The same names in the frame for the Tour of Flanders a week before will be the favourites here. Have a search on youtube for the 1994 edition. Andrei Tchmil won in a blizzard battling the snow, muddy cobbles and a strong wind. It was probably the best day of bike racing in the 20th century (a big claim I know!)
Liege-Bastonge-Liege – This is one of the first times in the season you will be see the contenders for the Giro and the Tour appear.
Generally a climbers race with plenty of peaks cresting the trees of the wonderful Ardennes forest. A straight out and back race it finishes with the climb to Ans in the Liege suburb.
Last season we saw Irishman Daniel Martin climb away in the closing kilometre to win the race.
After the drama and crashes of the cobbles , this is a true purists race. Proper bike racing in great scenery. It is decided on the final climb but watch for La Redoute, a hill near the home of former world champion Phillippe Gilbert. The winning rider will need to be attentive going over this one.
After a lengthy break punctuated by the big tours, smaller classic races and the world championships, the final monument of the season is my favourite.
The Tour of Lombardy – its known as the race of the falling leaves occurring at the end of the season in the Italian lakes. Again there are big climbs and wonderful views.
The highlight being the ascent to the chapel of Madonna di Ghisallo, the patron saint of all cyclists.
So these are biggest and most historic of the classic races, with many having over 100 years of winners.
There are other semi classics such as Ghent/Wevelgem, Fleche Wallone, the Amstel gold and classic of San Sebastian which are all different in topography feature a combination of cobbles, steep climbs or longer mountains.

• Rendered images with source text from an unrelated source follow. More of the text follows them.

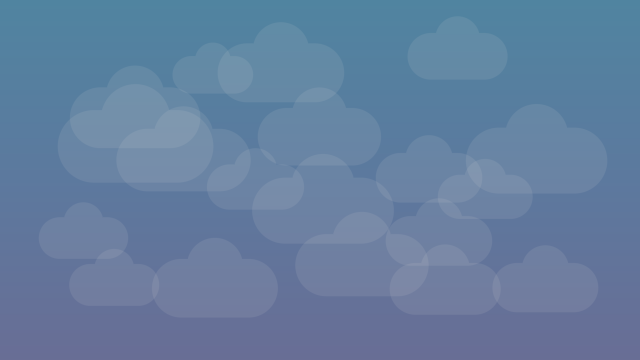
Write a WebGL 2 fragment shader that draws this background.

```glsl
#version 300 es
precision highp float;

uniform vec2 u_resolution;
out vec4 fragColor;

vec3 hash3(float n) {
    return fract(sin(n * vec3(12.9898, 78.233, 37.719) + 4.1) * 43758.547);
}

// Pill-shaped base with one round puff on top, for a cloud of width 1
float cloudDistance(vec2 p) {
    float base = length(vec2(max(abs(p.x) - 0.267, 0.0), p.y)) - 0.233;
    float puff = length(p - vec2(0.0, 0.177)) - 0.223;
    return min(base, puff);
}

// Vertical dusk gradient, teal blue above and muted violet below
vec3 skyColor(float height) {
    vec3 violet = vec3(0.41, 0.43, 0.585);
    vec3 blue = vec3(0.362, 0.474, 0.62);
    vec3 teal = vec3(0.314, 0.518, 0.628);
    return height < 0.5 ? mix(violet, blue, height * 2.0)
                        : mix(blue, teal, height * 2.0 - 1.0);
}

void main() {
    vec2 p = gl_FragCoord.xy / u_resolution.y;
    float aspect = u_resolution.x / u_resolution.y;
    float pixel = 1.0 / u_resolution.y;
    vec3 color = skyColor(p.y);

    // Translucent clouds on a jittered grid, kept inside the canvas
    const vec2 grid = vec2(5.0, 4.0);
    for (int i = 0; i < 19; i++) {
        vec3 random = hash3(float(i) + 1.0);
        float width = mix(0.215, 0.445, random.z);
        vec2 cell = vec2(i % 5, i / 5);
        vec2 spot = (cell + mix(vec2(0.05), vec2(0.95), random.xy)) / grid;
        vec2 lowest = vec2(0.03 + 0.5 * width, 0.06 + 0.233 * width);
        vec2 highest = vec2(aspect - 0.03 - 0.5 * width, 0.975 - 0.4 * width);
        vec2 center = mix(lowest, highest, spot);

        float edge = cloudDistance((p - center) / width) * width;
        float cover = 1.0 - smoothstep(-0.7 * pixel, 0.7 * pixel, edge);
        color = mix(color, vec3(0.86, 0.85, 0.84), 0.11 * cover);
    }

    fragColor = vec4(color, 1.0);
}
```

But for this piece we have focused on the monuments. Let’s hope for a vintage year of racing in 2014.